Have you ever had to pay out of pocket for a job or business related expense that you were unable to receive a reimbursement from your employer?
To most Americans, unreimbursed employee business expenses are one of the least understood areas of the tax code. Many of us believe it is an automatic deduction and some even believe it is a tax credit. This deduction is extremely hard to qualify for and we must be diligent to ensure we have proper documentation to claim this deduction on our tax return.
A tax deduction for unreimbursed employee business expenses is only available to those people who itemize. This means you are filing an IRS Schedule A – Itemized Deductions with your 1040 tax return. On average, roughly 30% of taxpayers itemize their taxes when filing. Even if you itemize, this deduction is denied to you if you are subject to the Alternative Minimum Tax (AMT) and/or the Pease limitation (both of these are reserved for high income taxpayers). If you are not subject to either of these barriers, the deductions is still be reduced by 2% of your Adjusted Gross Income (AGI).
Many people assume this deduction is open for everyone, but that simply isn’t true. Each year, roughly 5% of my tax clients can claim this deduction.
Eligible unreimbursed employee business expenses must:
1. Be paid during the tax year
2. Be used to carry on the trade or business of being an employee, and
3. Be ordinary (common and accepted) and necessary (appropriate and helpful) expenses in your trade or business
The IRS publishes a pretty exhaustive list of unreimbursed employee business expenses. It is by no means comprehensive, but these are the most common:
1. Business bad debt (a debt incurred in your line of work that goes bad)
2. Business professional liability insurance
3. Damages for breach of employment contract
4. Depreciation on computers or cellular telephones. The equipment must be for the convenience of the employer and a condition of your employment. If you use the equipment a majority of the time for business, you can expense it under Section 179 or use the general depreciation system. If you use it less than 50% of the time, you must use the slower alternative depreciation system.
5. Dues to professional societies. The only limitations here are that no money can go to lobbying, and the primary purpose of the organization cannot be entertainment.
6. Work-related education. The education must either maintain/improve current job skills, or be required by your employer.
7. Teacher expenses above and beyond the educator adjustment (The educator adjustment is $250 for the taxpayer and $250 for an eligible spouse, if both are in the education profession.)
8. Home office. You can deduct pro-rated expenses of your home for an office if it is the principle place of business or a place to regularly meet clients.

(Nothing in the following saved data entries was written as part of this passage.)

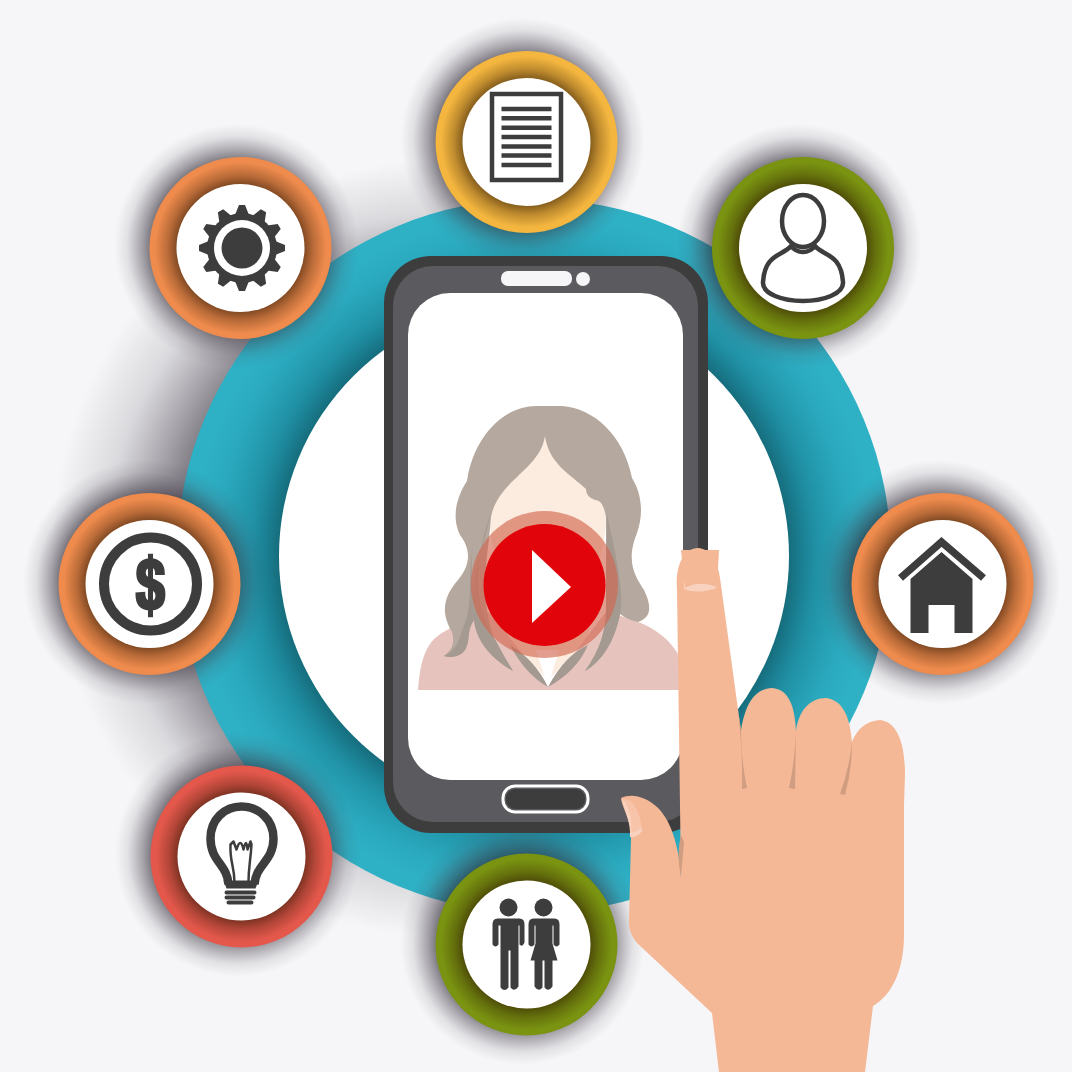
<!DOCTYPE html>
<html lang="en">
<head>
<meta charset="utf-8">
<title>Mobile video services</title>
<style>
:root {
  --paper: #f6f6f8;
  --white: #fff;
  --ink: #3d3d3d;
  --teal: #2eb0c5;
  --orange: #ee8b4d;
  --yellow: #f4b63f;
  --green: #7a9311;
  --red: #e4584c;
  --case: #5b5a5f;
  --play: #e1040b;
  --hair: #b5a89e;
  --hair-shade: #a59a91;
  --face: #fcecdf;
  --blouse: #e7c3bd;
  --skin: #f5b897;
  --skin-shade: #d09d80;
  --nail: #f8d2bf;
}
html, body { margin: 0; width: 1072px; height: 1072px; overflow: hidden; background: var(--paper); }
svg { display: block; }
.ink { fill: var(--ink); }
.line { fill: none; stroke: var(--ink); }
.white { fill: var(--white); }
.orange { color: var(--orange); }
.yellow { color: var(--yellow); }
.green { color: var(--green); }
.red { color: var(--red); }
.hair { fill: var(--hair); }
.hair-shade { fill: var(--hair-shade); }
.skin { fill: var(--skin); }
.skin-shade { fill: var(--skin-shade); }
.nail { fill: var(--nail); }
.dollar { font: 700 68px "TeX Gyre Heros Cn", "Liberation Sans", sans-serif; text-anchor: middle; fill: var(--ink); stroke: var(--ink); stroke-width: 2.5px; }
</style>
</head>
<body>
<svg width="1072" height="1072" viewBox="0 0 1072 1072" role="img" aria-label="Hand tapping a phone that plays a video, surrounded by service icons">
  <defs>
    <radialGradient id="wheel-shadow">
      <stop offset=".6" stop-color="#3c3540" stop-opacity=".85"/>
      <stop offset=".72" stop-color="#4a4450" stop-opacity=".55"/>
      <stop offset=".86" stop-color="#5a5560" stop-opacity=".18"/>
      <stop offset="1" stop-color="#5a5560" stop-opacity="0"/>
    </radialGradient>
    <radialGradient id="wheel-inner" gradientUnits="userSpaceOnUse" cx="534" cy="556" r="357">
      <stop offset=".71" stop-color="#00323c" stop-opacity=".55"/>
      <stop offset=".79" stop-color="#00465a" stop-opacity=".3"/>
      <stop offset=".9" stop-color="#005a6e" stop-opacity=".06"/>
      <stop offset=".96" stop-color="#005a6e" stop-opacity="0"/>
    </radialGradient>
    <radialGradient id="badge-shadow">
      <stop offset=".66" stop-color="#2a2430" stop-opacity=".75"/>
      <stop offset=".78" stop-color="#3a3440" stop-opacity=".42"/>
      <stop offset=".9" stop-color="#4a4450" stop-opacity=".12"/>
      <stop offset="1" stop-color="#4a4450" stop-opacity="0"/>
    </radialGradient>
    <radialGradient id="badge-inner">
      <stop offset=".7" stop-color="#2a1400" stop-opacity=".55"/>
      <stop offset=".8" stop-color="#2a1400" stop-opacity=".27"/>
      <stop offset=".94" stop-color="#2a1400" stop-opacity="0"/>
    </radialGradient>
    <g id="badge">
      <circle cx="-4" cy="-2" r="122" fill="url(#badge-shadow)"/>
      <circle r="91" fill="currentColor"/>
      <circle r="91" fill="url(#badge-inner)"/>
      <circle r="64" class="white"/>
    </g>
    <path id="tooth" d="M-7-33L-3-43H3L7-33Z"/>
    <g id="teeth-pair">
      <use href="#tooth"/>
      <use href="#tooth" transform="rotate(180)"/>
    </g>
    <clipPath id="screen-clip"><rect x="408" y="293" width="275" height="487" rx="42"/></clipPath>
  </defs>

  <rect width="1072" height="1072" fill="var(--paper)"/>

  <g id="wheel">
    <circle cx="440" cy="548" r="388" fill="url(#wheel-shadow)"/>
    <circle cx="534" cy="556" r="357" fill="var(--teal)"/>
    <circle cx="534" cy="556" r="357" fill="url(#wheel-inner)"/>
    <circle cx="534" cy="556" r="255" class="white"/>
  </g>

  <g id="badges">
    <g id="document" transform="translate(526.5 142)">
      <use href="#badge" class="yellow"/>
      <rect x="-34.5" y="-48" width="69" height="86" class="line" stroke-width="4.5"/>
      <path class="line" stroke-width="4.4" d="M-25-33H25M-25-23.700H25M-25-14.300H25M-25-5H25M-25 4.500H25M-25 13.500H25M-25 23H25"/>
    </g>

    <g id="settings" transform="translate(240.500 248)">
      <use href="#badge" class="orange"/>
      <g transform="translate(1.500 0)">
        <g class="ink">
          <use href="#teeth-pair"/>
          <use href="#teeth-pair" transform="rotate(30)"/>
          <use href="#teeth-pair" transform="rotate(60)"/>
          <use href="#teeth-pair" transform="rotate(90)"/>
          <use href="#teeth-pair" transform="rotate(120)"/>
          <use href="#teeth-pair" transform="rotate(150)"/>
          <circle r="35"/>
        </g>
        <circle r="28" class="white"/>
        <circle r="20.500" class="ink"/>
      </g>
    </g>

    <g id="profile" transform="translate(803 248)">
      <use href="#badge" class="green"/>
      <g class="line" stroke-width="4.500" stroke-linejoin="round">
        <path d="M-12-2C-20 8-38 5-40 34C-41 46-20 53 0 53S41 46 40 34C38 5 20 8 12-2C6 6-6 6-12-2Z"/>
        <ellipse cy="-27" rx="21" ry="26" fill="var(--white)"/>
      </g>
    </g>

    <g id="money" transform="translate(149.500 584)">
      <use href="#badge" class="orange"/>
      <circle cx="1" r="46.500" class="line" stroke-width="10"/>
      <text class="dollar" x="1" y="24">$</text>
    </g>

    <g id="home" transform="translate(942.500 584)">
      <use href="#badge" class="orange"/>
      <path class="line" stroke-width="7.500" d="M-42-6L-1-42L41-6"/>
      <path class="ink" d="M-1-32L30-5V49H12V21H-14V49H-32V-5Z"/>
    </g>

    <g id="idea" transform="translate(241.500 856.500)">
      <use href="#badge" class="red"/>
      <path class="line" stroke-width="8.500" d="M-13 28C-14 8-31 5-31-18C-31-37-17-50 0-50S32-37 32-18C32 5 14 8 13 28"/>
      <path class="line" stroke-width="2.500" stroke-linejoin="round" d="M-7 26C-7 10-12 5-11-12L-8-15L-5-7Q-1-20 2-7Q5-20 6-7L9-15L10-12C9 5 7 10 7 26"/>
      <path class="ink" d="M-18 24H17L14 32H-15Z"/>
      <path class="line" stroke-width="4" stroke-linecap="round" d="M-15 36H13M-15 41H12M-13 46H10"/>
    </g>

    <g id="people" transform="translate(526.500 944.500)">
      <use href="#badge" class="green"/>
      <g class="ink">
        <circle cx="-18" cy="-37" r="9"/>
        <path d="M-29-26H-7Q-2-26-2-20V-2Q-4 3-7 0V-19H-8V42Q-12 48-16 43V6H-18V43Q-22 48-26 43V-19H-28V0Q-31 4-34 0V-20Q-34-26-29-26Z"/>
        <circle cx="17" cy="-37" r="9"/>
        <path d="M7-26H28Q33-26 33-20V0Q30 4 27 0V-19H26V-1L31 16H26V42Q22 48 18 43V16H16V43Q12 48 8 42V16H4L9-1V-19H8V0Q5 4 2 0V-20Q2-26 7-26Z"/>
      </g>
    </g>
  </g>

  <g id="phone">
    <rect x="384" y="256" width="324" height="577" rx="47" class="ink"/>
    <rect x="393" y="266" width="305" height="556" rx="40" fill="var(--case)"/>
    <rect x="501" y="271" width="71" height="15" rx="7" fill="#f6f6f8"/>
    <circle cx="583" cy="279" r="7" fill="#f6f6f8"/>
    <rect x="503" y="786" width="85" height="26" rx="12" fill="var(--case)" stroke="#fff" stroke-width="3"/>
    <rect x="506" y="789" width="79" height="20" rx="9" class="ink"/>
    <rect x="408" y="293" width="275" height="487" rx="42" class="white"/>

    <g id="presenter" clip-path="url(#screen-clip)">
      <path fill="var(--face)" d="M545 430L488 500Q490 560 510 590V640L548 680L588 640V590Q605 560 608 500Z"/>
      <path fill="var(--blouse)" d="M418 690Q420 658 430 644C440 630 460 624 490 612L548 687L606 612C640 621 684 632 688 690Z"/>
      <path class="white" d="M536 650L548 687L559 650Z"/>
      <path class="hair" d="M545 436C540 470 498 480 491 517C488 560 478 590 494 638Q503 655 513 671C490 658 476 640 474 620C466 632 471 640 465 650C460 657 451 658 444 656C452 650 455 644 452 632C440 612 444 596 458 580C472 563 470 548 460 535C451 517 457 496 467 481C474 435 505 406 536 406H562C594 408 624 436 632 478C643 496 643 516 637 533C626 560 634 575 644 590C653 609 650 618 638 622Q628 620 620 614C617 630 608 658 585 671C600 650 606 630 606 610V517C604 506 601 500 595 500Q586 497 586 489C570 474 549 464 545 436Z"/>
      <path class="hair-shade" d="M474 540C466 585 478 630 513 671C490 658 476 640 474 620C466 632 471 640 465 650C460 657 451 658 444 656C458 650 459 638 463 628C475 600 466 580 474 540Z"/>
      <path class="hair-shade" d="M491 512C478 550 468 600 496 641Q503 655 513 671Q480 642 476 610C468 580 483 552 491 512Z"/>
      <path class="hair-shade" d="M607 515C615 550 625 595 620 614C617 630 608 658 585 671C600 650 606 630 606 610Z"/>
      <path class="hair-shade" d="M510 645Q535 660 548 687Q525 674 510 645ZM588 645Q565 655 548 687Q577 671 588 645Z"/>
    </g>

    <g id="play-button">
      <circle cx="544.500" cy="584.500" r="73.500" fill="#d2664f" fill-opacity=".64"/>
      <circle cx="544.500" cy="585" r="61" fill="var(--play)"/>
      <path class="white" d="M532 550L571 587L532 623Z"/>
    </g>
  </g>

  <g id="hand">
    <path class="skin" d="M719 1072L712 1013L637 943Q628 932 629 920L631 839C632 820 621 806 621 798C632 793 646 797 657 807C671 820 679 846 681 877L677 590C675 565 684 548 698 548C711 549 718 562 720 578L741 731C745 705 754 689 772 688C789 689 795 707 796 731C799 710 810 698 826 698C843 700 850 717 852 742C857 729 866 721 880 720C898 722 905 745 905 775L904 805V935C904 970 892 995 873 1006L865 1072Z"/>
    <path class="skin-shade" d="M741 731Q741 760 747 788L742 789Q743 758 738 709ZM796 731L795 789L789 788Q795 760 796 731ZM852 742Q852 770 845 795L840 794Q849 770 852 742ZM681 835Q676 855 681 877L684 842Z"/>
    <path class="nail" d="M684 589V573C684 558 690 552 700 552C711 553 715 564 717 587C711 592 691 593 684 589Z"/>
    <path class="skin" d="M681 550H719L717 587Q699 580 685 588Z"/>
    <path class="nail" d="M622 799C634 798 641 814 642 831Q637 838 630 837C631 821 623 808 622 799Z"/>
    <path class="skin" d="M622 798Q639 797 642 826Q637 833 631 832Q633 812 622 798Z" fill-opacity=".55"/>
  </g>
</svg>
</body>
</html>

9. Job search expenses. These are only for expenses in searching for a job in your same career field.
- Legal fees (those related to your job)
- Licenses and regulatory fees
- Occupational taxes
- Research expenses of a professor
- Tools used in your work
- Travel, transportation, meals, entertainment, and gift expenses.
- Union dues and expenses
- Work clothes and uniforms. (Clothes cannot be used also for personal attire)
For more information on this, see IRS Publication 529,Miscellaneous Deductions.
Derek Henderson serves as the Managing Member of Henderson Accounting and Tax Service, LLC. He has 15 years of accounting experience in the federal, state and local sectors and provides income tax preparation to both corporate and individual tax clients. He received his Bachelors of Business degree from Temple University and his Masters of Public Administration from Norwich University. He holds certifications as a Registered Tax Return Preparer, Certified Government Financial Manager and Certified Internal Control Auditor. For more information, please visit www.ghendersonaccounting.com.